■ **BRIEF**
When you find the word "const" in a line of the entries, please copy the whole line.

■ **MATERIAL SUPPLIED**
Content starts
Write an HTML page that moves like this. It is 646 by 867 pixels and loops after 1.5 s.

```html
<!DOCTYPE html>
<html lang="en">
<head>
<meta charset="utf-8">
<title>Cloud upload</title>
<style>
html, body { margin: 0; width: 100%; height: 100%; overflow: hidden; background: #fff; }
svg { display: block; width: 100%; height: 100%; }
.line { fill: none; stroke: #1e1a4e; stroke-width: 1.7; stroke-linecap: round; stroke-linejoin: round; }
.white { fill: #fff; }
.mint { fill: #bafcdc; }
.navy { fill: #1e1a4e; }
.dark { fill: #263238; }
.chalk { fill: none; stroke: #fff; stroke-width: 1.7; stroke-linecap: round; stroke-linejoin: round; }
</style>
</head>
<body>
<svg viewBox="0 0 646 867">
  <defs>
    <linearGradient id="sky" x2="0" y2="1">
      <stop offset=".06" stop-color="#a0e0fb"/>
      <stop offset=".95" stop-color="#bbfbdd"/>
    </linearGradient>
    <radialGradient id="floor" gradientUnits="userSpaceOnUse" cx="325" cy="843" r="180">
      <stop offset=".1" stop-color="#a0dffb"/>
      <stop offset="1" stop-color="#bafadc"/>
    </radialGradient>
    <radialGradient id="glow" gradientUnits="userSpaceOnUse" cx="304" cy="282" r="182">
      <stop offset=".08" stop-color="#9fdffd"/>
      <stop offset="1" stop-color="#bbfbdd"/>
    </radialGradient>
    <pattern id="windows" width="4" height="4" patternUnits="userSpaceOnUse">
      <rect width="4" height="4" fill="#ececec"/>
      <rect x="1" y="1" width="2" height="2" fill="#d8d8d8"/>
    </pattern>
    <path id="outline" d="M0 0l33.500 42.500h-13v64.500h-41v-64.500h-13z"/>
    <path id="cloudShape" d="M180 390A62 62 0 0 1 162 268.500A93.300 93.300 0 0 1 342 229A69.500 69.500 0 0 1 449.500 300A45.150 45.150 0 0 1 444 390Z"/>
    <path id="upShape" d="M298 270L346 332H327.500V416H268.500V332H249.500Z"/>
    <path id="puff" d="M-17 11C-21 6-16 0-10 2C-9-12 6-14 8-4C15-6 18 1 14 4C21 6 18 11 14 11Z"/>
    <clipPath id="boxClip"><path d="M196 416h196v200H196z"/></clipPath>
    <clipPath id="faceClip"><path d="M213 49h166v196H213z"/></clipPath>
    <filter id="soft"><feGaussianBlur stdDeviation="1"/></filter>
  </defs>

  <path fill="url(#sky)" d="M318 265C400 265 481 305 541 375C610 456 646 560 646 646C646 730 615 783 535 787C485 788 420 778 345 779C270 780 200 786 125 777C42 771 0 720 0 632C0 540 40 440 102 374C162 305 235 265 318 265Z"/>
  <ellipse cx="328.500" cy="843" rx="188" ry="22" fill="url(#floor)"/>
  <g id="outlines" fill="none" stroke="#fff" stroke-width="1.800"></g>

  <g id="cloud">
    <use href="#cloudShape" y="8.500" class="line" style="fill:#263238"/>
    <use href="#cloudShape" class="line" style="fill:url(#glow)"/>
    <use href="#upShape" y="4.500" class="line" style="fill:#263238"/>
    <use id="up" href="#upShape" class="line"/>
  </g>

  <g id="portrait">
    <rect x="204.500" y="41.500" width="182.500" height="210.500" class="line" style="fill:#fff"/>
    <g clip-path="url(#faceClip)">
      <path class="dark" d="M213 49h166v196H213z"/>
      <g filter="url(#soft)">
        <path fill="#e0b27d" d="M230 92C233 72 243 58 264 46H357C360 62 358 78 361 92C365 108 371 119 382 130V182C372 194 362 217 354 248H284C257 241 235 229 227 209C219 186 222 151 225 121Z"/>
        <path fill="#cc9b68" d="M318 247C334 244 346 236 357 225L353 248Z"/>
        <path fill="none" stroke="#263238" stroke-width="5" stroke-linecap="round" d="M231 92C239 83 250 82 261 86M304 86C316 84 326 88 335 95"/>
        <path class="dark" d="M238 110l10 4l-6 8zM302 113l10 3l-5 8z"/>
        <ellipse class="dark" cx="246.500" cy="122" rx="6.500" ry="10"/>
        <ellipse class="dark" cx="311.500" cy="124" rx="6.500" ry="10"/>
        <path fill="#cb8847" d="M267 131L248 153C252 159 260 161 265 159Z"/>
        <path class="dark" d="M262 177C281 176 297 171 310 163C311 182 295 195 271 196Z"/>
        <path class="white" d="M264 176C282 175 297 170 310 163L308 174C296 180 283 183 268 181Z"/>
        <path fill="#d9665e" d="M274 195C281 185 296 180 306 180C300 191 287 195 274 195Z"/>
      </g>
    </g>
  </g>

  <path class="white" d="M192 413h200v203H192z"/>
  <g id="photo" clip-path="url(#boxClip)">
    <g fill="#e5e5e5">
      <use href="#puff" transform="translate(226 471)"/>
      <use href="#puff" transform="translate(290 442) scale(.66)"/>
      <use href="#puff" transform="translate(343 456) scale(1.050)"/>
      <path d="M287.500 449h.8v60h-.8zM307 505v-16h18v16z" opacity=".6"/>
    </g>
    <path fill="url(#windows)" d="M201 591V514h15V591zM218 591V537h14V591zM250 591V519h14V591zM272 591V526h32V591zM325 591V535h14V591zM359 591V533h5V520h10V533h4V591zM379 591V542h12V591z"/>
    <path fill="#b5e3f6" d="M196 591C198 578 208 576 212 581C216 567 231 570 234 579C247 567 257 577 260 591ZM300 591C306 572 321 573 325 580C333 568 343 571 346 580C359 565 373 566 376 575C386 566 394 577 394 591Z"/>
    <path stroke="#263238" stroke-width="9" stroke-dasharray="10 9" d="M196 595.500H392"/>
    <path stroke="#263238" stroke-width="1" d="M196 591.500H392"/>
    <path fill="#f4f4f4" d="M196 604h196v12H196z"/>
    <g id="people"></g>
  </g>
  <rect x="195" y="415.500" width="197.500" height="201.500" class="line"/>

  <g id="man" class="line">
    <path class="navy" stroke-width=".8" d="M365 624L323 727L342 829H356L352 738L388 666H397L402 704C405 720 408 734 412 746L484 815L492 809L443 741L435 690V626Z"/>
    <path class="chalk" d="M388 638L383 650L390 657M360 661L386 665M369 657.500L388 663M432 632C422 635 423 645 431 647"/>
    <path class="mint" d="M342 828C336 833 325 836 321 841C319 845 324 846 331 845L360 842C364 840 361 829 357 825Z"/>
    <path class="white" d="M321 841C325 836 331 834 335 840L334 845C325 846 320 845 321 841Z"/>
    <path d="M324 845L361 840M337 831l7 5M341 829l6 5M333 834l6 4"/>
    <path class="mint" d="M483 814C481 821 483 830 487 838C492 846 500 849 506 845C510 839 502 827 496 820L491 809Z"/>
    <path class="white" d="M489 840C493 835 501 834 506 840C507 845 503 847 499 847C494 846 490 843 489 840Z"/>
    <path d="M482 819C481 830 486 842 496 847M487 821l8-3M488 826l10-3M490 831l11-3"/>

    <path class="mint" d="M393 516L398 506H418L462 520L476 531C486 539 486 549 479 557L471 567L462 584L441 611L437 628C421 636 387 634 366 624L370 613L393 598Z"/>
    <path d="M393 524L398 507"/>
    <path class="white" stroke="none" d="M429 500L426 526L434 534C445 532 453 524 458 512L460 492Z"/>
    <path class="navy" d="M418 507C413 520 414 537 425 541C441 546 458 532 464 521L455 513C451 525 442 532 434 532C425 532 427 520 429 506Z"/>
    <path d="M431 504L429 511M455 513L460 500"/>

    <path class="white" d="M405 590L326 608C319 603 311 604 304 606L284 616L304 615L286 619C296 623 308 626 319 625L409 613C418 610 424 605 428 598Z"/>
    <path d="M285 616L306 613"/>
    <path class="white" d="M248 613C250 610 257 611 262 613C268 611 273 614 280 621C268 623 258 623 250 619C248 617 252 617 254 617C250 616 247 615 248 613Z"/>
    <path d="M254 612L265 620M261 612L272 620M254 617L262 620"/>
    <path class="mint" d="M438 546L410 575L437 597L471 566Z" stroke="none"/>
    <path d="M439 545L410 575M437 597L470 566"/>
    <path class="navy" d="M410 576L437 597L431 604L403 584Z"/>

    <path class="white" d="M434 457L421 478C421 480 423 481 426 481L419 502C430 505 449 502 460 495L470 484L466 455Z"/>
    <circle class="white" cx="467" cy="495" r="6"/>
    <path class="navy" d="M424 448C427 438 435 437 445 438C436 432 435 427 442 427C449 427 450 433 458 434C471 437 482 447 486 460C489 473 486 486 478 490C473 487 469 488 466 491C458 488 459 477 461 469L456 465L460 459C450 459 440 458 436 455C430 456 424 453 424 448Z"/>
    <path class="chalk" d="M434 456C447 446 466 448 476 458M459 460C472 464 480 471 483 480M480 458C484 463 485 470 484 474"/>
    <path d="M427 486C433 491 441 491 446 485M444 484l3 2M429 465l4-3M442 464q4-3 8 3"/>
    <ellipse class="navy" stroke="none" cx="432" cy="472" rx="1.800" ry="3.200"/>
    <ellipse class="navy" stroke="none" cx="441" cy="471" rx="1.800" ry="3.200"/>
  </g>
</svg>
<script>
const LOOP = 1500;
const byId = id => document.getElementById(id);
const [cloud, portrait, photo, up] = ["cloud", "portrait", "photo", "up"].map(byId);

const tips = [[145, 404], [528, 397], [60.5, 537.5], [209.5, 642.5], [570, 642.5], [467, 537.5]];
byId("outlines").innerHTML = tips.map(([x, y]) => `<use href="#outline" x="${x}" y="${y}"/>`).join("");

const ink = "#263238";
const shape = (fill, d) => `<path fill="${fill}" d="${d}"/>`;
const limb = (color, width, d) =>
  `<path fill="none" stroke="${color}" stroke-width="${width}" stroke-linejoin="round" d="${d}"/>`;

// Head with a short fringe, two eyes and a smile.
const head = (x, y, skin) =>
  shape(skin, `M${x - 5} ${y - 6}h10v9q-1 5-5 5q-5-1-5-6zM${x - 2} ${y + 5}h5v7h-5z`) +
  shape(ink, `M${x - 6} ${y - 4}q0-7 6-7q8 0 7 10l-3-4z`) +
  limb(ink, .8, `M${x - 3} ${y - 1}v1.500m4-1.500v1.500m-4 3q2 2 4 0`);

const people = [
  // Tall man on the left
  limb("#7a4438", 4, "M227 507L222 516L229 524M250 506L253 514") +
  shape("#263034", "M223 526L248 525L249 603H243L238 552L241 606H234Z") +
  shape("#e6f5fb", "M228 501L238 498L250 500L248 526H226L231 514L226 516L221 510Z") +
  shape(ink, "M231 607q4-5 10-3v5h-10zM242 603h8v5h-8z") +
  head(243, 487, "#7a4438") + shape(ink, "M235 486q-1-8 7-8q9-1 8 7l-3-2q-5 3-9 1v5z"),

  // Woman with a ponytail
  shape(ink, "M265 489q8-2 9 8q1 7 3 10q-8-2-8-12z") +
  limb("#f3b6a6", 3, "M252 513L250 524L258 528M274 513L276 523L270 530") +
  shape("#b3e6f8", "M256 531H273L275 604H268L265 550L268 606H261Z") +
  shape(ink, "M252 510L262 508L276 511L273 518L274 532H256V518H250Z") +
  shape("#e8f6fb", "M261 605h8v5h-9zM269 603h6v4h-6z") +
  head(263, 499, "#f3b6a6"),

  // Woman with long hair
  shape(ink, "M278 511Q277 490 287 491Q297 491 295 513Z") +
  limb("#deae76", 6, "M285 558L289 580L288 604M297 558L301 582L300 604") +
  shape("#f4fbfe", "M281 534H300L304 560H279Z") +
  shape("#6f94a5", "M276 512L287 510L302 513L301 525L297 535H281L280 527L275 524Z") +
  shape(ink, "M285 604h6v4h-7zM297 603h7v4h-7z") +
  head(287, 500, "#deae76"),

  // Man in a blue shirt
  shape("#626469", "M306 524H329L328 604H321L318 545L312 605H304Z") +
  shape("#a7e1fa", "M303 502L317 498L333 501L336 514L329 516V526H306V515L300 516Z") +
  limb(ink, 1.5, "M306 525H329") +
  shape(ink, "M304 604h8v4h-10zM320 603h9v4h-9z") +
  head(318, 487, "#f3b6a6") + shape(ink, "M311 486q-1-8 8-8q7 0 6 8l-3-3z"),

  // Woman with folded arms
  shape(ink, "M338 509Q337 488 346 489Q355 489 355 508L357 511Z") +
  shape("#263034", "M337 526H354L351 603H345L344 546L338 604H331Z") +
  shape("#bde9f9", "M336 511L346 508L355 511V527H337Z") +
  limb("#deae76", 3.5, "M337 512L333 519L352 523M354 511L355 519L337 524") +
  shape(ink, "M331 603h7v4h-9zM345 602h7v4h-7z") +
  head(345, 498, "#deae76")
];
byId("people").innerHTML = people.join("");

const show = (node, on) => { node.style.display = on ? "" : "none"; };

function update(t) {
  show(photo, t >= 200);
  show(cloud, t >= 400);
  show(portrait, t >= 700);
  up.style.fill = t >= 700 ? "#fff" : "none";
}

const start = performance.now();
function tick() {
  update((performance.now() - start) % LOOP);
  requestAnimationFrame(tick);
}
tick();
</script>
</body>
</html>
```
Content ends
■ **RESPONSE BELOW**
const LOOP = 1500;
const byId = id => document.getElementById(id);
const [cloud, portrait, photo, up] = ["cloud", "portrait", "photo", "up"].map(byId);
const tips = [[145, 404], [528, 397], [60.5, 537.5], [209.5, 642.5], [570, 642.5], [467, 537.5]];
const ink = "#263238";
const shape = (fill, d) => `<path fill="${fill}" d="${d}"/>`;
const limb = (color, width, d) =>
const head = (x, y, skin) =>
const people = [
const show = (node, on) => { node.style.display = on ? "" : "none"; };
const start = performance.now();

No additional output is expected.